For an album as rich in texture as Enter The Mirror this is a shame, as the influences are much more than just nods or seals of intertextual approval and homage, but they often weigh down the music. In the same way that if you don’t know who Tears for Fears are then you could believe The 1975 to be wonderful songwriters, if the audience for Maserati’s music are entirely unaware of the sounds they are aping and relying upon then perhaps such things won’t serve as too much of an obstacle to full engagement and enjoyment.
Third track “Killing Time” is a belter. Spiralling guitar lines descend while the drums are beaten to within an inch of their lives. Producer John Congleton’s warm mix stands in contrast to the cold, machine-infused vocals and synths on the track, and it’s in the contrast between organic and inorganic, and the balance between the two, that the record comes into its own.

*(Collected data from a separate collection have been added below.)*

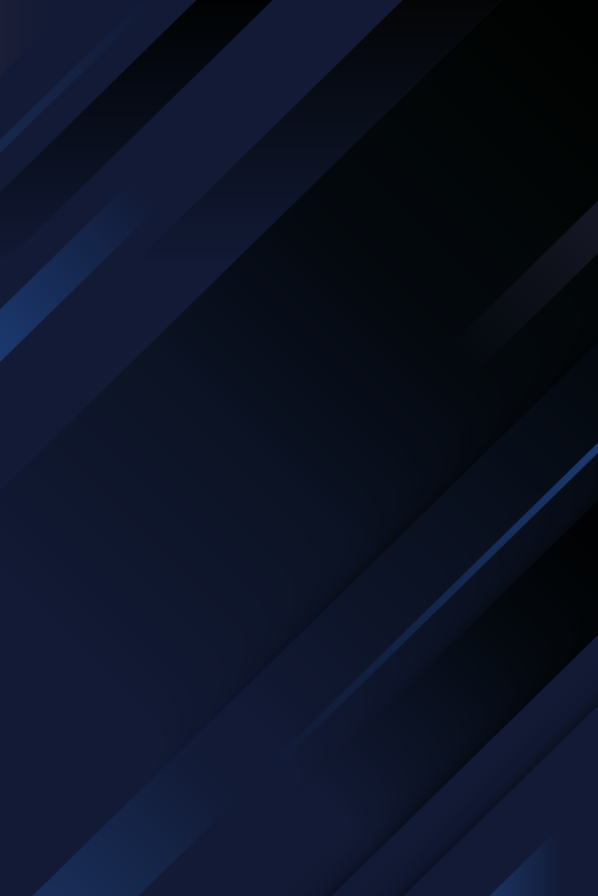
Write a Shadertoy shader that draws this background.

```glsl
const float ASPECT = 1.5;         // canvas height in widths
const float SLOPE = 0.98;         // tilt of every stripe
const float CREASE = -0.288;      // faint tonal step across the main panel
const float CREASE_DEPTH = 0.06;
const float SHADOW_WIDTH = 0.024;
const float BAND_FADE_END = 0.445;

// Stripe edges, measured across the diagonal from the top left corner
const vec2 UPPER_BAND = vec2(0.322, 0.447);
const vec2 LOWER_BAND = vec2(0.660, 0.822);
const float PANEL_MAIN = 0.822;
const float PANEL_MIDDLE = 1.553;
const float PANEL_DARK = 1.818;
const float PANEL_NAVY = 2.043;
const float PANEL_CORNER = 2.161;

const vec3 NAVY = vec3(0.070, 0.102, 0.208);
const vec3 DUSK = vec3(0.046, 0.074, 0.142);
const vec3 DEEP = vec3(0.016, 0.036, 0.060);
const vec3 PINE = vec3(0.005, 0.020, 0.018);
const vec3 INK = vec3(0.002, 0.008, 0.010);
const vec3 BLUE = vec3(0.105, 0.225, 0.440);
const vec3 STEEL = vec3(0.100, 0.195, 0.370);
const vec3 SLATE = vec3(0.080, 0.088, 0.140);
const vec3 HAZE = vec3(0.125, 0.125, 0.215);

// Linear ramp from 0 at a to 1 at b
float ramp(float a, float b, float v) {
    return clamp((v - a) / (b - a), 0.0, 1.0);
}

// Antialiased half plane beyond an edge
float beyond(float v, float edge) {
    return clamp((v - edge) / fwidth(v) + 0.5, 0.0, 1.0);
}

float band(float v, vec2 edges) {
    return beyond(v, edges.x) - beyond(v, edges.y);
}

// Darkening that gathers just before a panel edge
float shadow(float v, float edge, float depth) {
    float gap = max(edge - v, 0.0);
    return 1.0 - depth * exp(-gap / SHADOW_WIDTH);
}

// Main panel tones, from navy at lower left to near black at upper right
vec3 mainTone(float along) {
    vec3 c = mix(NAVY, DUSK, ramp(-0.98, -0.33, along));
    c = mix(c, DEEP, ramp(-0.33, 0.18, along));
    c = mix(c, PINE, ramp(0.18, 0.68, along));
    c = mix(c, vec3(0.0, 0.005, 0.0), ramp(0.68, 1.0, along));
    return c * (1.0 - CREASE_DEPTH * beyond(along, CREASE));
}

void mainImage(out vec4 fragColor, in vec2 fragCoord) {
    vec2 uv = fragCoord / iResolution.xy;
    float down = ASPECT * (1.0 - uv.y);
    float across = SLOPE * uv.x + down;
    float along = uv.x - down;

    // Upper left: navy ground, hazy corner and bands fading downward
    vec3 color = NAVY;
    float haze = (1.0 - ramp(0.0, 0.09, uv.x)) * (1.0 - beyond(across, 0.127));
    color = mix(color, HAZE, 0.65 * haze);
    float fade = ramp(0.0, BAND_FADE_END, down);
    color = mix(color, mix(INK, NAVY, fade), band(across, UPPER_BAND));
    color = mix(color, mix(INK + 0.01, NAVY, fade), band(across, LOWER_BAND));

    // Large panel with a shadow under its neighbour
    vec3 panel = mainTone(along) * shadow(across, PANEL_MIDDLE, 0.40 * ramp(-1.1, -0.3, along));
    color = mix(color, panel, beyond(across, PANEL_MAIN));

    // Middle panel
    panel = mix(NAVY, DEEP, ramp(-0.80, 0.36, along));
    panel *= shadow(across, PANEL_DARK, 0.35 * ramp(-0.9, -0.1, along));
    color = mix(color, panel, beyond(across, PANEL_MIDDLE));

    // Dark lower panel
    panel = mix(NAVY, DEEP, ramp(-0.80, -0.22, along));
    panel = mix(panel, INK, ramp(-0.22, 0.08, along));
    panel *= shadow(across, PANEL_NAVY, 0.40);
    color = mix(color, panel, beyond(across, PANEL_DARK));

    // Navy strips of the lower right corner
    panel = NAVY * shadow(across, PANEL_CORNER, 0.40);
    color = mix(color, panel, beyond(across, PANEL_NAVY));
    color = mix(color, NAVY, beyond(across, PANEL_CORNER));

    // Thin light lines
    float light = band(across, vec2(0.234, 0.256)) * (1.0 - ramp(-0.25, 0.26, along));
    color = mix(color, STEEL, 0.60 * light);
    light = band(across, vec2(1.721, 1.738)) * ramp(-0.84, 0.24, along);
    color = mix(color, BLUE, light);

    // Wide glowing bars, each fading along its length
    light = band(across, vec2(0.518, 0.606)) * (1.0 - ramp(-0.58, -0.08, along));
    color = mix(color, BLUE, 0.95 * light);
    light = band(across, vec2(1.553, 1.727)) * (1.0 - ramp(-1.50, -0.93, along));
    color = mix(color, STEEL, light);
    light = band(across, vec2(1.316, 1.404)) * ramp(0.16, 0.62, along);
    color = mix(color, SLATE, light);
    light = beyond(across, 2.302) * (1.0 - ramp(0.83, 0.94, uv.x));
    color = mix(color, STEEL, light);

    fragColor = vec4(color, 1.0);
}
```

It’s the first track on the album that doesn’t overtly and intrusively remind you of another record or band and that is a welcome relief.
The middle section of the record, from “Killing Time” to “Welcome to the Other Side”, is an exuberant rush with musical peaks a-plenty; each song is more dynamic and joyous than its immediate predecessor. Every song here builds to a euphoric crescendo, and it’s to Maserati’s credit that they can sustain this energy and elevate the listener. There is no playing around here – no nods to others and no need for a bricolage approach to songwriting.
Album closer “Wallwalker” is decent enough, but it also returns to Maserati’s tendency to sound like other bands, in this case the opening synth lines being too reminiscent of the intro to Queen’s “Radio Gaga” – which is a truly terrible, terrible song. Truly.
It’s a significant blemish for sure, and to be fair to Maserati they partially get out of that particular quagmire in the remainder of “Wallwalker”, which is quite an achievement in itself. By the halfway point of the eight-minute song a vocal sample enters the fray and we shift to techno territory, which is unexpected on an album laced with few genuine moments such as this. But, ultimately, “Wallwalker” does not reach the heights attained in the middle section of the album, leading to an unsatisfying denouement.
Overall, Enter the Mirror is an energetic and propulsive album that is emotionally stirring in places, but a little too sterile and anodyne in others. There is a feeling of contrivance in some of the songs here, but genuine joy and abandonment elsewhere.